WHAT YOU NEED TO DO:
Search the entries for the word "curve". Copy every line that holds it.

Pictures paired with source code:
******
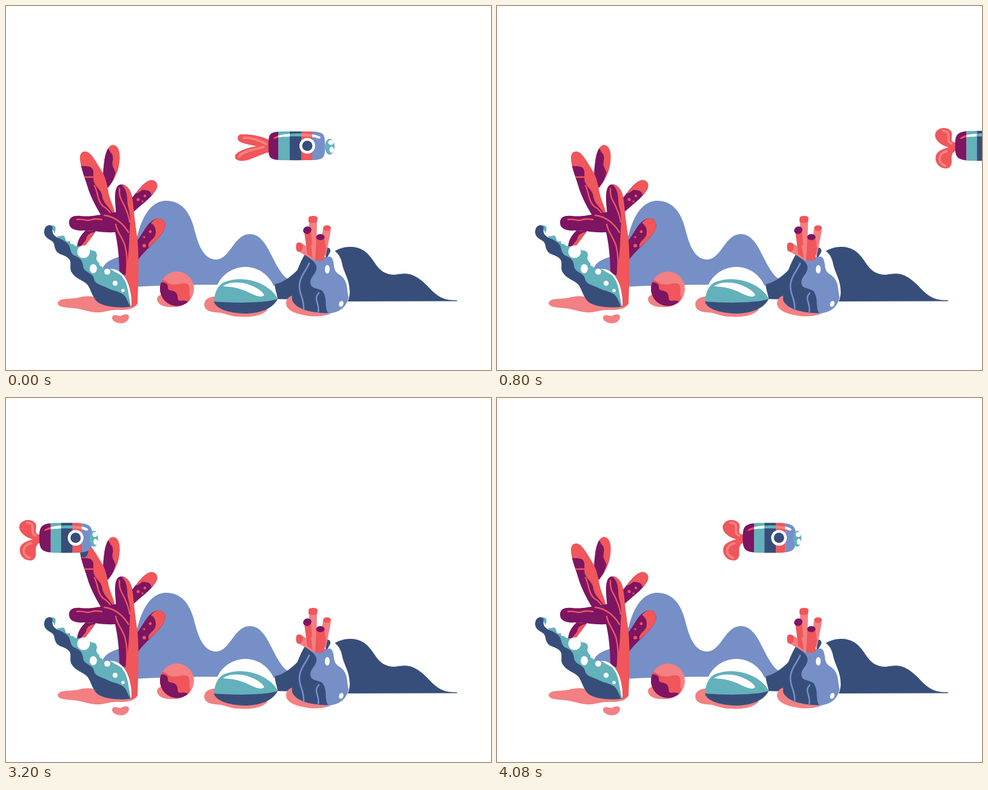
These frames come from a looping animation (800 px wide and 600 px high, 4160 ms). An HTML page:

```html
<!DOCTYPE html>
<html lang="en">
<head>
<meta charset="utf-8">
<title>Reef</title>
<style>
html, body { margin: 0; width: 100%; height: 100%; overflow: hidden; background: #fff; }
svg { display: block; width: 100%; height: 100%; }
.p { fill: #7d1562; } .r { fill: #f0565a; } .k { fill: #f38082; } .n { fill: #374e7b; }
.b { fill: #768fc7; } .t { fill: #62b1bb; } .w { fill: #fff; }
.l { fill: none; stroke: #f0565a; stroke-width: 2.4; stroke-linecap: round; }
.v { fill: none; stroke: #768fc7; stroke-width: 2.6; stroke-linecap: round; }
.f { fill: none; stroke: #f38082; stroke-width: 4; stroke-linecap: round; }
</style>
</head>
<body>
<svg viewBox="0 0 800 600">
<defs>
  <path id="armA" d="M122 250C122 242 127 239 133 240C142 243 149 258 158 272C166 285 167 300 171 315C175 328 180 336 181 350L160 350C150 334 139 314 134 296C130 282 122 264 122 250Z"/>
  <path id="armB" d="M160 280C161 258 164 229 177 229C187 230 189 245 187 258C185 276 177 288 168 300Z"/>
  <clipPath id="arms"><use href="#armA"/><use href="#armB"/></clipPath>
  <clipPath id="armAIn"><use href="#armA"/></clipPath>
  <clipPath id="armBIn"><use href="#armB"/></clipPath>
  <clipPath id="ball"><ellipse cx="282" cy="466" rx="28" ry="28.5"/></clipPath>
  <clipPath id="bodyIn"><path id="bodyClip"/></clipPath>
  <clipPath id="glossIn"><path id="glossClip"/></clipPath>
</defs>

<!-- hills -->
<path class="b" d="M158 437C160 424 174 416 190 413L217 378C224 350 238 321 264 321C291 321 303 342 309 362C315 384 322 418 347 418C370 417 376 376 402 376C432 376 438 426 462 448L466 450L446 461C410 460 330 459 300 460C270 461 240 461 215 463L190 450Z"/>
<path class="n" d="M443 459C458 455 468 448 482 434L490 484L447 483Z"/>
<path class="n" d="M538 407C550 398 560 397 570 397C592 398 601 413 608 423C616 436 626 443 641 443C660 440 668 440 682 450C704 466 708 486 744 485V486.500L560 487Z"/>

<!-- ground shadows -->
<path class="k" d="M85 490C88 480 104 484 118 481C130 478 140 477 148 481L180 494L213 496C202 502 190 501 180 501C165 502 160 506 147 505C132 503 124 499 110 498C97 497 86 496 85 490Z"/>
<path class="k" d="M175 514C176 506 184 511 189 511C194 508 203 506 203 513C201 521 195 523 188 523C181 522 175 519 175 514Z"/>
<path class="k" d="M249 482C251 476 256 476 260 475L295 491C288 496 280 497 268 496C256 495 249 490 249 482Z"/>
<path class="k" d="M327 492C327 483 338 478 348 479L432 500C426 509 405 514 385 512C368 512 360 505 346 505C334 504 327 500 327 492Z"/>
<path class="k" d="M462 490C462 482 468 478 476 476L540 504C530 512 508 513 494 510C476 507 462 501 462 490Z"/>

<!-- coral -->
<use href="#armB" class="r"/>
<path class="p" clip-path="url(#armBIn)" d="M155 235L169 235C173 245 178 242 176 256C173 268 184 270 179 280L172 302H155Z"/>
<use href="#armA" class="r"/>
<g clip-path="url(#armAIn)">
  <path class="p" d="M118 262C128 266 139 261 143 269C146 276 142 284 146 292C151 302 158 304 159 315C162 329 173 331 181 352H140Z"/>
  <path class="l" d="M130 282H146M146 296C152 308 151 322 160 330C168 334 173 340 177 350"/>
</g>
<path class="p" d="M117 398C118 385 124 377 131 370L148 371C141 382 134 390 129 397Z"/>
<path class="r" d="M146 372C141 383 134 390 129 397L123 398C126 390 132 389 133 381C136 375 140 375 146 372Z"/>
<path class="p" d="M104 357C104 347 113 345 123 346C142 348 150 344 164 343L190 338L212 400V450L187 440C187 415 184 390 180 373C160 374 144 370 129 370C113 371 104 367 104 357Z"/>
<path class="l" d="M117 352C130 350 132 356 142 352C148 350 152 351 158 352"/>
<path class="p" d="M207 317C220 302 228 288 241 287C250 288 252 298 246 305C238 318 222 328 209 341Z"/>
<path class="r" d="M214 309C222 300 230 287 241 287C250 288 252 298 246 305L240 312C239 303 231 304 227 303C222 303 220 309 214 309Z"/>
<path class="p" d="M215 388C228 374 234 351 252 350C263 351 265 361 260 371C250 388 231 400 218 418Z"/>
<path class="r" d="M239 358C244 352 248 350 253 350C263 351 265 361 260 371C253 382 245 390 235 398C233 388 243 386 246 378C249 370 245 360 239 358Z"/>
<g class="r">
  <circle cx="218" cy="319" r="2.600"/><circle cx="229" cy="313" r="2.200"/><circle cx="225" cy="322" r="1.500"/>
  <circle cx="238" cy="372" r="2.400"/><circle cx="228" cy="395" r="3"/><circle cx="228" cy="381" r="1.800"/>
</g>
<path class="p" d="M180 322C179 304 182 293 192 294C201 296 207 305 209 320L214 390L205 460L186 400Z"/>
<path class="r" d="M190 294C202 295 207 307 209 320C211 342 214 364 217 386C220 420 218 460 217 490C215 495 210 497 205 496L196 450L200 425C204 395 203 375 205 355C205 338 200 331 200 320C200 307 196 299 190 294Z"/>
<path class="l" d="M187 301C186 318 193 322 197 333C201 342 203 348 204 356M162 345C180 347 192 357 202 373M181 360C183 374 194 383 197 398C200 410 200 425 199 438"/>

<!-- spiral shell -->
<path class="w" d="M170 434C190 430 208 455 207 494L190 490Z"/>
<path class="t" d="M72 362C79 360 84 364 81 371C80 377 84 381 91 379C97 376 97 382 99 387C103 390 106 385 110 391C113 397 118 396 122 396C130 396 137 400 141 403C148 402 152 409 149 415C149 422 156 424 159 431C165 434 170 433 175 435C181 440 189 441 193 448C202 460 201 475 206 494L180 490L120 430Z"/>
<path class="n" d="M63 371C64 362 71 359 76 363C78 366 75 370 78 376C83 383 92 383 100 390C108 396 104 406 112 411C121 414 126 419 127 428C128 440 142 438 145 449C147 460 160 460 172 467C183 471 193 472 198 481L205 496C185 498 163 496 151 488C142 480 140 466 134 459C127 452 114 449 109 440C103 432 110 422 103 416C96 409 86 411 82 402C79 396 81 391 75 387C68 383 62 379 63 371Z"/>
<g class="w">
  <circle cx="128" cy="405" r="10.500"/><ellipse cx="144" cy="433" rx="6" ry="7.500"/><circle cx="167" cy="438" r="5"/>
  <circle cx="180" cy="457" r="4.200"/><circle cx="193" cy="469" r="2.800"/><circle cx="84" cy="374" r="2.800"/>
  <circle cx="109" cy="389" r="3.500"/><circle cx="158" cy="425" r="4"/>
</g>

<!-- ball -->
<g clip-path="url(#ball)">
  <path class="k" d="M250 430H315V500H250Z"/>
  <path class="r" d="M250 450C263 449 264 458 275 459C286 460 290 455 299 458C306 463 300 472 304 480L300 500H250Z"/>
  <path class="p" d="M250 457C260 453 268 457 267 464C267 471 276 467 281 473C285 480 281 486 288 486C294 485 298 486 302 488L290 500H250Z"/>
</g>

<!-- domed shell -->
<path class="w" d="M344 487C342 452 367 430 396 430C426 431 445 456 448 484Z"/>
<path class="t" d="M343 487C344 473 349 460 360 455C385 445 413 452 428 462C439 469 446 476 448 484L400 491Z"/>
<path class="w" d="M358 462C366 455 383 454 397 458C412 463 424 470 426 477C420 482 409 476 400 472C386 465 374 463 358 462Z"/>
<path class="n" d="M343 487C375 490 425 490 448 483C441 498 420 507 394 507C366 506 346 499 343 487Z"/>

<!-- vase and tubes -->
<path class="w" d="M532 400C544 402 551 410 554 423C557 440 567 450 567 472C566 491 556 504 535 507Z"/>
<path class="n" d="M526 400C530 396 536 399 535 405L528 418Z"/>
<path class="b" d="M494 408L530 414C537 410 540 418 541 428C542 442 551 441 557 449C564 459 562 468 565 480C562 497 549 506 530 507C510 506 480 500 474 489Z"/>
<path class="n" d="M493 409C498 415 510 420 512 429C514 440 502 446 502 455C502 469 519 463 524 473C530 484 525 496 531 506C508 506 480 502 472 485C470 458 482 428 493 409Z"/>
<path class="v" d="M500 424C495 437 485 445 484 460C483 476 492 480 491 501M516 473C506 484 518 489 515 504"/>
<ellipse class="w" cx="530" cy="434" rx="4" ry="7"/>
<ellipse class="w" cx="553" cy="491" rx="3.500" ry="5" transform="rotate(20 553 491)"/>
<path class="k" d="M487 391L510 404V420L483 405ZM523 367L536 369L528 410L515 415Z"/>
<path class="r" d="M479 392C483 387 491 391 490 397C489 404 484 407 480 404C478 401 478 396 479 392Z"/>
<ellipse class="r" cx="529.500" cy="366" rx="6.500" ry="4.500"/>
<path class="k" d="M500 350H513L512 415H500Z"/>
<path class="r" d="M499 349C500 345 513 345 514 349L513 356C509 358 503 358 499 356Z"/>
<path class="r" d="M492 372L503 370L507 416L497 409Z"/>
<ellipse class="p" cx="497" cy="369.500" rx="7" ry="6" transform="rotate(-20 497 369.500)"/>
<path class="k" d="M503 395L512 388V418L506 416Z"/>
<path class="r" d="M512 382H525L528 400L524 419C518 421 514 420 510 418Z"/>
<ellipse class="p" cx="518.500" cy="381" rx="7" ry="5"/>

<!-- fish and its shade on the coral -->
<g clip-path="url(#arms)"><path id="shade" class="n"/></g>
<g id="fish">
  <path id="up" class="r"/><path id="low" class="r"/>
  <path id="veinUp" class="f"/><path id="veinLow" class="f"/>
  <g id="stripes" clip-path="url(#bodyIn)">
    <rect class="p"/><rect class="t"/><rect class="n"/><rect class="r"/><rect class="b"/>
  </g>
  <g id="gloss" clip-path="url(#glossIn)">
    <rect class="r"/><rect class="w"/><rect class="t"/><rect class="k"/><rect class="w"/>
  </g>
  <circle class="w" r="13"/><circle class="n" r="8.500"/>
  <path id="mouth" class="t"/><path id="lips" class="w"/>
</g>
</svg>
<script>
const STEP = 80, LOOP = 4160, BEAT = 5.5;
const el = id => document.getElementById(id);

// shape: left, right, half height, corner y, corner x, mouth tip, then four stripe edges
const drift = {
  shape: [-64, 29, 24, 24, 0, 45, -48, -29, -10, 8],
  up: [-60, -8, -77, -18, -97, -19, -109, -19, -117, -18, -117, -7, -107, -5, -95, -1, -80, 1, -60, 4],
  low: [-60, -4, -85, 0, -115, 6, -119, 16, -121, 26, -107, 26, -97, 23, -85, 19, -72, 12, -60, 10],
  veinUp: [-105, -13, -95, -14, -80, -10, -68, -3],
  veinLow: [-113, 18, -108, 10, -90, 6, -72, 2]
};
const dart = {
  shape: [-60, 29, 25, 22, 5, 45, -40, -23, -7, 11],
  up: [-57, -6, -75, -9, -95, -15, -108, -15, -116, -14, -116, -6, -107, -4, -95, -1, -80, 0, -57, 3],
  low: [-57, -1, -85, 1, -112, 2, -119, 11, -122, 20, -110, 21, -100, 19, -85, 16, -72, 9, -57, 7],
  veinUp: [-106, -10, -92, -10, -78, -6, -62, -3],
  veinLow: [-113, 13, -105, 7, -88, 4, -68, 3]
};
const curl = {
  shape: [-60, 28, 25, 23, 5, 37, -41, -24, -5, 10],
  up: [-57, -5, -67, -6, -66, -9, -65, -18, -64, -27, -75, -31, -83, -29, -95, -26, -96, -10, -84, -5, -78, -1, -69, 1, -57, 5].slice(0, 14).concat([-103, -22, -92, 2, -57, 5]),
  low: [-57, -1, -77, 4, -91, 7, -92, 19, -93, 31, -82, 39, -72, 37, -58, 31, -74, 14, -57, 7],
  veinUp: [-80, -25, -62, -24, -78, -8, -66, -4],
  veinLow: [-76, 33, -90, 28, -88, 12, -74, 9]
};
const spread = {
  shape: [-60, 28, 25, 22, 5, 40, -41, -24, -6, 10],
  up: [-57, -5, -66, -12, -70, -22, -76, -32, -82, -42, -97, -40, -97, -29, -96, -14, -80, -1, -57, 5],
  low: [-57, -1, -80, 6, -97, 18, -97, 33, -97, 44, -83, 46, -76, 37, -70, 27, -66, 14, -57, 7],
  veinUp: [-88, -33, -82, -18, -78, -10, -66, -3],
  veinLow: [-88, 36, -86, 22, -78, 10, -66, 4]
};
const reach = { ...drift, shape: [-64, 25, 24, 24, 2, 48, -46, -28, -10, 8] };

const keys = [[0, spread], [0.5, spread], [1, curl], [1.5, curl], [2.5, drift], [3, reach], [4, dart], [BEAT, spread]];

function poseAt(phase) {
  const i = keys.findIndex(k => k[0] > phase);
  const [t0, a] = keys[i - 1], [t1, b] = keys[i];
  const u = (phase - t0) / (t1 - t0), pose = {};
  for (const part in a) pose[part] = a[part].map((v, n) => v + (b[part][n] - v) * u);
  return pose;
}

const curve = p => `M${p.slice(0, 2)}C${p.slice(2)}`;
const oval = (x, y, rx, ry) => `M${x - rx},${y}a${rx},${ry} 0 1 0 ${2 * rx},0a${rx},${ry} 0 1 0 ${-2 * rx},0Z`;

function setBands(id, edges) {
  [...el(id).children].forEach((r, i) => {
    r.setAttribute('x', edges[i]);
    r.setAttribute('y', -30);
    r.setAttribute('width', edges[i + 1] - edges[i]);
    r.setAttribute('height', 60);
  });
}

function drawFish(x, pose) {
  const [L, R, h, a, b, tip, ...edges] = pose.shape;
  const mid = (L + R) / 2, set = (id, d) => el(id).setAttribute('d', d);
  const body = `M${L},0C${L},${a} ${L + b},${h} ${mid},${h}C${R - b},${h} ${R},${a} ${R},0` +
    `C${R},${-a} ${R - b},${-h} ${mid},${-h}C${L + b},${-h} ${L},${-a} ${L},0Z`;
  const rx = Math.max((tip - R) / 2, 7), s = rx / 8;
  const mouth = oval(tip - rx, 1.5, rx, 13 - Math.max(0, s - 1) * 4);
  const up = curve(pose.up) + 'Z', low = curve(pose.low) + 'Z';
  set('up', up);
  set('low', low);
  set('veinUp', curve(pose.veinUp));
  set('veinLow', curve(pose.veinLow));
  set('bodyClip', body);
  set('glossClip', `M${L + 8},-12C${L + 14},-23 ${R - 14},-23 ${R - 7},-14C${R - 9},-10 ${R - 13},-13 ${R - 16},-14` +
    `C${R - 30},-16 ${L + 30},-16 ${L + 17},-14C${L + 13},-13 ${L + 9},-10 ${L + 8},-12Z`);
  set('mouth', mouth);
  set('lips', oval(tip - 6 * s, -5.5, 4.6 * s, 4) + oval(tip - 4.8 * s, 6.5, 3.8 * s, 5));
  set('shade', up + low + body + mouth);
  setBands('stripes', [L - 2, ...edges, R + 2]);
  setBands('gloss', [L - 2, ...edges, R + 2]);
  el('fish').setAttribute('transform', `translate(${x} 230.5)`);
  el('shade').setAttribute('transform', `translate(${x - 16} 248.5)`);
}

const start = performance.now();
function tick(now) {
  const n = Math.floor((Math.max(0, now - start) % LOOP) / STEP);
  const away = n > 13 && n < 36;
  el('fish').style.display = el('shade').style.display = away ? 'none' : '';
  if (!away) {
    const j = n < 26 ? n + LOOP / STEP : n;
    const x = 497 + 31.85 * (j - 52) - Math.max(0, 40 - j) * 2.9;
    drawFish(x, poseAt(j % BEAT));
  }
  requestAnimationFrame(tick);
}
tick(start);
</script>
</body>
</html>
```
******
ANSWER SPACE:
const curve = p => `M${p.slice(0, 2)}C${p.slice(2)}`;
  const up = curve(pose.up) + 'Z', low = curve(pose.low) + 'Z';
  set('veinUp', curve(pose.veinUp));
  set('veinLow', curve(pose.veinLow));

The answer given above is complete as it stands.